When a line below contains the string "define", show that line.

= Data under study =
________________________
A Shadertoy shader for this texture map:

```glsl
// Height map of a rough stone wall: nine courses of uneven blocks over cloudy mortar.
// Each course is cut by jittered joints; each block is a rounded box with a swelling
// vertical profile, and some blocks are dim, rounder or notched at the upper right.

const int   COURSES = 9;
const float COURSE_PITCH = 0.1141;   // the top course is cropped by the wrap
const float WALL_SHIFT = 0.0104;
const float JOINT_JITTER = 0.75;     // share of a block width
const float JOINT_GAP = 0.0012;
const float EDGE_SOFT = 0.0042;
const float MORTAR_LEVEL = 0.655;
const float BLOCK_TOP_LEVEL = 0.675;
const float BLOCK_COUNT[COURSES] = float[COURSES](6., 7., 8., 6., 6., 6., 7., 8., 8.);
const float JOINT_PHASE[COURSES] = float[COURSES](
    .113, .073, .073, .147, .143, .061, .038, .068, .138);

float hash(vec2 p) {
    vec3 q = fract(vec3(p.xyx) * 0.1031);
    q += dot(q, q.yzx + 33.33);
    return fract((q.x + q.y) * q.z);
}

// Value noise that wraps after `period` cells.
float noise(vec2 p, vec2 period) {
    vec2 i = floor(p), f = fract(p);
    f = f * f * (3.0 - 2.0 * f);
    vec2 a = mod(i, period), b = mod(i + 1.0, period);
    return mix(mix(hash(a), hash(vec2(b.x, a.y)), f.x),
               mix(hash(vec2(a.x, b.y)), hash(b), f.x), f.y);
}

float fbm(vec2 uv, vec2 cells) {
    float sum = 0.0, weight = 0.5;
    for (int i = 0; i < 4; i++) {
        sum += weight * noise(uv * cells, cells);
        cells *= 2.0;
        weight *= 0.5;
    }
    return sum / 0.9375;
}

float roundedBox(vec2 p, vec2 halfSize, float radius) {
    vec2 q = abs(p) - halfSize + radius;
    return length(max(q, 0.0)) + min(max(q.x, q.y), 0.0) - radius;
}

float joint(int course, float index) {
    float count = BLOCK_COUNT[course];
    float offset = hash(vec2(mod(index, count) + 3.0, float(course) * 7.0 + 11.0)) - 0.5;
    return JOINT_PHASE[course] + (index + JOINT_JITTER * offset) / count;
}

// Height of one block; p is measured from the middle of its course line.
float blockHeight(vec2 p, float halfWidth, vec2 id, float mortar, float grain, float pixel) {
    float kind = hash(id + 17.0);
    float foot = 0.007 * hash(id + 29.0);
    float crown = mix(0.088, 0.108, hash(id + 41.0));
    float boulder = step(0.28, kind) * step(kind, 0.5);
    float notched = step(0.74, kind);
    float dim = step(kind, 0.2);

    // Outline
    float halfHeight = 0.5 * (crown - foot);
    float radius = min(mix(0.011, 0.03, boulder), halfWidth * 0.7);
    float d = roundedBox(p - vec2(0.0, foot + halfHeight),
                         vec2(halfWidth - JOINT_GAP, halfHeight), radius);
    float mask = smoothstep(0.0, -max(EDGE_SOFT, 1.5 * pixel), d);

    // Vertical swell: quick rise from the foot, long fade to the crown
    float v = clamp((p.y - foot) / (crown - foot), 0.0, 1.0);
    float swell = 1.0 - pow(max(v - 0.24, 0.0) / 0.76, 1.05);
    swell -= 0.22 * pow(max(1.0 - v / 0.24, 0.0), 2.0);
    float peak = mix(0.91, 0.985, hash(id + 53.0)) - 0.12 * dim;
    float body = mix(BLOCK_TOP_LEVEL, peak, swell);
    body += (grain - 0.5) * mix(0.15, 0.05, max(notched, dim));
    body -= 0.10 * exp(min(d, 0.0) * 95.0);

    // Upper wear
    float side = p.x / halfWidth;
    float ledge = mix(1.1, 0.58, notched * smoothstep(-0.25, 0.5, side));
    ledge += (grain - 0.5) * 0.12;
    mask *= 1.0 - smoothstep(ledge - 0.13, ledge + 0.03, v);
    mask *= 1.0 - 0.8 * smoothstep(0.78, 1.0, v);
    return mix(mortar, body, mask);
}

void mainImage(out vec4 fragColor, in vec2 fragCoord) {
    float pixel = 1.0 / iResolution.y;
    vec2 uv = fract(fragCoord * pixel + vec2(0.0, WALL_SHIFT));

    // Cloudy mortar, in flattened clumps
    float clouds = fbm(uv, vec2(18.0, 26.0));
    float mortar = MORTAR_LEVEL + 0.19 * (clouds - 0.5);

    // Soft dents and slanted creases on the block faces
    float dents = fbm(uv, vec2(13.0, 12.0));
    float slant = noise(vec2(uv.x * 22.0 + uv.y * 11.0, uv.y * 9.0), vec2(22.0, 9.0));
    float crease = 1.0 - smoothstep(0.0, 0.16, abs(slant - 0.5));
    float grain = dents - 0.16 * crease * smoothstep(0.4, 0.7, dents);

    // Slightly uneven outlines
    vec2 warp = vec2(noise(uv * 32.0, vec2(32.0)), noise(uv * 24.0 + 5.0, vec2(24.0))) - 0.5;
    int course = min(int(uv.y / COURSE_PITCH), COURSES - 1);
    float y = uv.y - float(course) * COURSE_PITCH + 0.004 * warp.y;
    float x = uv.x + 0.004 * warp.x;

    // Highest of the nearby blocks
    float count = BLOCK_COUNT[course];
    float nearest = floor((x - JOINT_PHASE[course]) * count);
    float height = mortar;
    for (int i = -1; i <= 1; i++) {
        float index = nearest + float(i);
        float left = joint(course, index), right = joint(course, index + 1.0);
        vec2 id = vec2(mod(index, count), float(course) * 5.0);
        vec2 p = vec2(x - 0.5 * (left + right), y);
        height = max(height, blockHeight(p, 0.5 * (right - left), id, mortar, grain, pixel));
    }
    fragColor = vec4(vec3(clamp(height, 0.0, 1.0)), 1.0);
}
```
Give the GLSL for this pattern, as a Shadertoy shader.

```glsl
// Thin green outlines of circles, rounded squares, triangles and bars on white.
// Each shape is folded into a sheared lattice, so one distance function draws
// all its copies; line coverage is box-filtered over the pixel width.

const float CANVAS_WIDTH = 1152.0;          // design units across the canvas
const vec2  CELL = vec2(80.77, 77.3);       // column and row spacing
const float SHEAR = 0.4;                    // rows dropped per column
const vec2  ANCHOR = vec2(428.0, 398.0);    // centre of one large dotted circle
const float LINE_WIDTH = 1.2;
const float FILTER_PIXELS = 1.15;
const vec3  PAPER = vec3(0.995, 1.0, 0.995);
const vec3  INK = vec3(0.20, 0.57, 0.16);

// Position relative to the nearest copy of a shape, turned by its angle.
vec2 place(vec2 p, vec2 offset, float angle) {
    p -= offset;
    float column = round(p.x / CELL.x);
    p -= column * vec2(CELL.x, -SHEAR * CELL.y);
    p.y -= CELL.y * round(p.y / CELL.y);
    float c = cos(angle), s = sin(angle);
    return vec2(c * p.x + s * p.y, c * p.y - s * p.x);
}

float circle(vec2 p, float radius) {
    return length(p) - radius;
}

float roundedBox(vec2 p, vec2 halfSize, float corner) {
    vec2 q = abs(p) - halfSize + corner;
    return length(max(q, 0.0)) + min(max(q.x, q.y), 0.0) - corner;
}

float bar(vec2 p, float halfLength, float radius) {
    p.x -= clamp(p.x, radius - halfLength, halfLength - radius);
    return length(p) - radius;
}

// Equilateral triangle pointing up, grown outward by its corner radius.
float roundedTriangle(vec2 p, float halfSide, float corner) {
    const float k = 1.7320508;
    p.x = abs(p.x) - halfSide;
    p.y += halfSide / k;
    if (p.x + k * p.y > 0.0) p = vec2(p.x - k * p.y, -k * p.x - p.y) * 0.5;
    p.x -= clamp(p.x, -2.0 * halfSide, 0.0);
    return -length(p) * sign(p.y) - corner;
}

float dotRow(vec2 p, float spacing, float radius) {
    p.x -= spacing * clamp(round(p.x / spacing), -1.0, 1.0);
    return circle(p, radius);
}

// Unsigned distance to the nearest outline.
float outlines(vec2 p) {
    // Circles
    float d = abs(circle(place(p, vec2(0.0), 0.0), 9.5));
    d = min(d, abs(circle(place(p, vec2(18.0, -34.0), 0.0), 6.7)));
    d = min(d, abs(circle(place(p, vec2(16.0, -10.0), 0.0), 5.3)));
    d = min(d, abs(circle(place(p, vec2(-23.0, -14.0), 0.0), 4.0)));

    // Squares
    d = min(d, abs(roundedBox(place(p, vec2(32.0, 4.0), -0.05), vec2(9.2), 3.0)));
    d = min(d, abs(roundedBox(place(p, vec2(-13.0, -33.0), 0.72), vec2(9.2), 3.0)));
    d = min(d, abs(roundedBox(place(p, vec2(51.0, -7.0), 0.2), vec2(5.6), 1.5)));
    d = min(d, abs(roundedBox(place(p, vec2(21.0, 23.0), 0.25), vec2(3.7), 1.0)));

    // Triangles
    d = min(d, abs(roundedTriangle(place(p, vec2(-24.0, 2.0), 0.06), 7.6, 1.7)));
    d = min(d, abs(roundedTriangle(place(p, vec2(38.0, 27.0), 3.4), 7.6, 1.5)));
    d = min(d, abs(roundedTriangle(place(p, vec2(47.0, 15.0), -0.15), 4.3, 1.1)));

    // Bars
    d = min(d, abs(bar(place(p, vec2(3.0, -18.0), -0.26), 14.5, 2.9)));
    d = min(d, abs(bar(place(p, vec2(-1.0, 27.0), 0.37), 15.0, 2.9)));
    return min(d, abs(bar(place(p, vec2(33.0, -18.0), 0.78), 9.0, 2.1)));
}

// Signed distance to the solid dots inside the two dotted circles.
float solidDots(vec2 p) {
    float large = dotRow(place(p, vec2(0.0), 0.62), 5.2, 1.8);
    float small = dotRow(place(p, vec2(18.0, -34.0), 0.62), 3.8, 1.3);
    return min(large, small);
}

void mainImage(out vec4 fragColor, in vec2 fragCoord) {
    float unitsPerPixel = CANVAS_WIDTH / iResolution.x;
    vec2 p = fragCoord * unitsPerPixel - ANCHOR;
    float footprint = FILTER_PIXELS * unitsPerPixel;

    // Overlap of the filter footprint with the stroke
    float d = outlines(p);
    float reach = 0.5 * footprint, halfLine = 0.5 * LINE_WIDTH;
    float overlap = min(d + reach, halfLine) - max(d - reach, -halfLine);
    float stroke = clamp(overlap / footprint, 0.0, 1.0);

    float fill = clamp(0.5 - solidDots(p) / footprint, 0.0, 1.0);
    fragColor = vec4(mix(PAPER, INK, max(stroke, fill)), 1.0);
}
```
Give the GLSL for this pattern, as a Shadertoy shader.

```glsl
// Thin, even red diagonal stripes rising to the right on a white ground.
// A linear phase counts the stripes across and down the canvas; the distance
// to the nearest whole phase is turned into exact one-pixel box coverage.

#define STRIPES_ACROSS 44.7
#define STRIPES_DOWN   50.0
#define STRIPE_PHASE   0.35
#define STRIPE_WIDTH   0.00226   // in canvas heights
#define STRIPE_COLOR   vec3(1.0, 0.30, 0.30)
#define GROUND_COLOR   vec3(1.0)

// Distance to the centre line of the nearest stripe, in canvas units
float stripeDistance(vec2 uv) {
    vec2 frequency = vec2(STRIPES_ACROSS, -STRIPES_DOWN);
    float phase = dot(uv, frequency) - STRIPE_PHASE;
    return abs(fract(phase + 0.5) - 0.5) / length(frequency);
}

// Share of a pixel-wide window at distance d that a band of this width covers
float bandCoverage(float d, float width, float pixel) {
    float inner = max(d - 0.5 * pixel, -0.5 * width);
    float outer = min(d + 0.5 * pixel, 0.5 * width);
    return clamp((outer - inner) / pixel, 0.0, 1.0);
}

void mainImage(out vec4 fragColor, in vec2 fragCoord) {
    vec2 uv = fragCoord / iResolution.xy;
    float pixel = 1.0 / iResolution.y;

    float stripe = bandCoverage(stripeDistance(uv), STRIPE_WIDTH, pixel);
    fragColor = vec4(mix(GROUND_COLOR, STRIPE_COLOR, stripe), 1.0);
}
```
________________________
= Result =
#define STRIPES_ACROSS 44.7
#define STRIPES_DOWN   50.0
#define STRIPE_PHASE   0.35
#define STRIPE_WIDTH   0.00226   // in canvas heights
#define STRIPE_COLOR   vec3(1.0, 0.30, 0.30)
#define GROUND_COLOR   vec3(1.0)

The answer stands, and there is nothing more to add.